Still, as I look over the tired, dirty landscape, I can’t help but feel hope. I know that just five feet from the snowman, crocuses are sleeping under that blanket of whiteness. I can almost hear the roots of the brown grass and of the giant Norway Maple in the middle of my front lawn drinking deeply from the crisp, fresh water that seeps into the ground all around them. The tree sports tiny buds like tightly clenched fists, just waiting for the sign to let go.

Even now, there are robins on their way here, and the Canada geese are making flight plans for the long trip south. Mama cardinals are holed up in the trees all around us, keeping their eggs warm. Butterflies are nearly transformed, still snugly curled in their cocoons.

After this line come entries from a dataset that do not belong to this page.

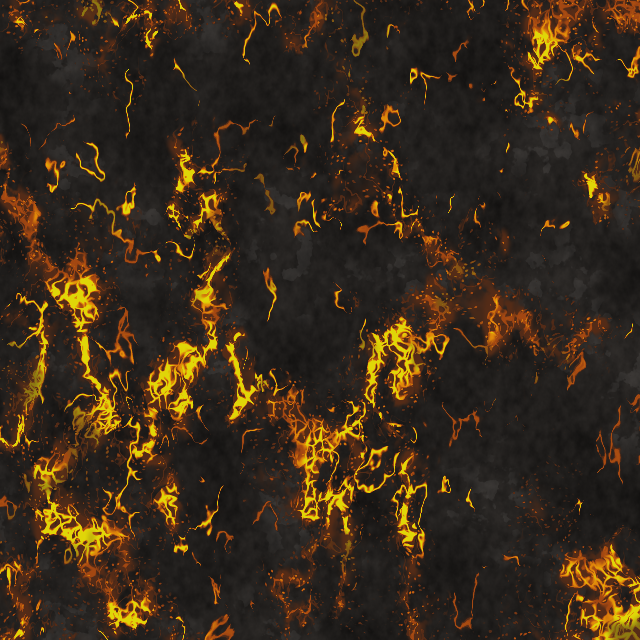
Write a WebGL 1 fragment shader that draws this texture.

```glsl
precision highp float;
// Charred dark rock split by glowing lava channels, fine cracks and embers.
uniform vec2 u_resolution;

const vec3 ROCK   = vec3(0.128, 0.119, 0.112);
const vec3 BROWN  = vec3(0.33, 0.17, 0.09);
const vec3 ORANGE = vec3(0.64, 0.28, 0.07);
const vec3 AMBER  = vec3(0.88, 0.53, 0.04);
const vec3 YELLOW = vec3(0.88, 0.84, 0.03);
const vec3 OLIVE  = vec3(0.44, 0.36, 0.08);

const vec2  CHANNEL_SCALE = vec2(10.0, 6.2); // channels run mostly upright
const float REGION_SCALE  = 7.5;             // size of the molten areas
const float CHANNEL_WIDTH = 0.09;            // in noise-field units
const float HALO_WIDTH    = 0.10;
const float NET_SCALE     = 72.0;            // mesh cells inside channels
const float CRACK_SCALE   = 22.0;
const float CRACK_WIDTH   = 0.036;
const float FILAMENT_SCALE = 34.0;
const float EMBER_SCALE   = 125.0;
const float WARP          = 0.04;

float hash(vec2 p) {
  vec3 q = fract(vec3(p.xyx) * 0.1031);
  q += dot(q, q.yzx + 33.33);
  return fract((q.x + q.y) * q.z);
}

float noise(vec2 p) {
  vec2 i = floor(p), f = fract(p);
  f = f * f * (3.0 - 2.0 * f);
  return mix(mix(hash(i), hash(i + vec2(1.0, 0.0)), f.x),
             mix(hash(i + vec2(0.0, 1.0)), hash(i + 1.0), f.x), f.y);
}

// Fractal noise with mean 0.5; every octave is turned and shifted.
float fbm(vec2 p) {
  float sum = 0.0, amp = 0.533;
  for (int i = 0; i < 4; i++) {
    sum += amp * noise(p);
    p = mat2(1.6, 1.2, -1.2, 1.6) * p + 17.3;
    amp *= 0.5;
  }
  return sum;
}

// x: distance to nearest cell point, y: gap to the second, z: cell random.
vec3 cells(vec2 p) {
  vec2 base = floor(p);
  float near = 8.0, second = 8.0, id = 0.0;
  for (int y = -1; y <= 1; y++) {
    for (int x = -1; x <= 1; x++) {
      vec2 c = base + vec2(float(x), float(y));
      float d = length(c + vec2(hash(c + 7.1), hash(c + 91.7)) - p);
      if (d < near) { second = near; near = d; id = hash(c + 43.3); }
      else second = min(second, d);
    }
  }
  return vec3(near, second - near, id);
}

vec3 heatColor(float h) {
  vec3 c = mix(ROCK, BROWN, smoothstep(0.0, 0.22, h));
  c = mix(c, ORANGE, smoothstep(0.28, 0.50, h));
  c = mix(c, AMBER, smoothstep(0.54, 0.80, h));
  return mix(c, YELLOW, smoothstep(0.78, 1.0, h));
}

vec3 rockColor(vec2 p) {
  float broad = fbm(p * 9.0 + 60.0);
  float fine = fbm(p * vec2(95.0, 75.0) + 5.0);
  float flakes = smoothstep(0.55, 0.62, fbm(p * 42.0 + 80.0))
               * smoothstep(0.45, 0.68, broad);
  return ROCK * (0.3 + 0.75 * broad + 0.65 * fine) + 0.05 * flakes;
}

void main() {
  vec2 p = gl_FragCoord.xy / u_resolution.y + 3.0;
  vec2 q = p + WARP * (vec2(fbm(p * 13.0), fbm(p * 13.0 + 40.0)) - 0.5);

  // Winding channels that swell where a region is molten.
  float regionField = fbm(p * REGION_SCALE + 21.0);
  float region = smoothstep(0.46, 0.70, regionField);
  float warmth = smoothstep(0.38, 0.56, regionField);
  float dist = abs(fbm(q * CHANNEL_SCALE + 11.0) - 0.5);
  float body = clamp(1.0 - dist / (CHANNEL_WIDTH * region + 0.002), 0.0, 1.0);
  float temper = mix(0.45, 1.15, smoothstep(0.38, 0.62, fbm(p * 10.0 + 33.0)));

  // Molten mesh fills the channel more fully toward its middle.
  vec2 meshPos = q + 0.014 * (vec2(noise(p * 90.0), noise(p * 90.0 + 9.0)) - 0.5);
  float gap = cells(meshPos * vec2(NET_SCALE, NET_SCALE * 0.7)).y;
  float mesh = 1.0 - smoothstep(0.03, 0.12 + 0.5 * body, gap);
  float heat = smoothstep(0.0, 0.3, body) * smoothstep(0.0, 0.15, region)
             * (0.22 + mesh * (0.42 + 0.6 * body)) * temper;

  // Ragged halo with dull red filaments.
  float grain = smoothstep(0.32, 0.62, fbm(p * vec2(52.0, 40.0) + 3.0));
  float halo = exp(-dist / HALO_WIDTH) * warmth;
  heat = max(heat, halo * (0.07 + 0.24 * grain));
  float vein = abs(fbm(q * vec2(FILAMENT_SCALE, FILAMENT_SCALE * 0.6) + 29.0) - 0.5);
  heat = max(heat, (1.0 - smoothstep(0.0, 0.04, vein)) * halo * (0.3 + 0.4 * grain));

  // Short scattered cracks.
  float crackMask = smoothstep(0.49, 0.65, fbm(p * vec2(21.0, 15.0) + 70.0));
  float crackDist = abs(fbm(q * vec2(CRACK_SCALE, CRACK_SCALE * 0.65) + 50.0) - 0.5);
  float crack = 1.0 - smoothstep(0.0, CRACK_WIDTH * crackMask + 0.001, crackDist);
  heat = max(heat, crack * min(1.0, 2.0 * crackMask) * (0.3 + 0.65 * temper));
  heat = max(heat, 0.2 * crackMask * exp(-crackDist / 0.05));

  // Embers around the warm regions.
  vec3 ember = cells(q * EMBER_SCALE);
  float spark = 1.0 - smoothstep(0.10, 0.36, ember.x);
  heat = max(heat, spark * step(0.62, ember.z) * min(1.0, 1.6 * halo) * 0.72);

  // Glow over rock, with some cooled olive stretches.
  vec3 color = mix(rockColor(p), heatColor(heat), smoothstep(0.02, 0.2, heat));
  float cooled = smoothstep(0.59, 0.68, fbm(p * 7.0 + 95.0));
  color = mix(color, OLIVE, 0.75 * cooled * smoothstep(0.2, 0.55, heat));
  gl_FragColor = vec4(color, 1.0);
}
```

Everything is about to change.

Tree blossoms, tightly clenched

The trees of the field are ready to dance.

This is a time of hope and anticipation, especially for those of us who might be feeling weary. We can take heart because we know what’s coming, despite the apparent bleakness. We’ve been here before. We can hang in there. Just a few more weeks. Regardless of the shadows, and no matter how cold it gets, whatever you’re going through right now—know that it’s temporary and something joyful is on its way. Take heart, spring is coming.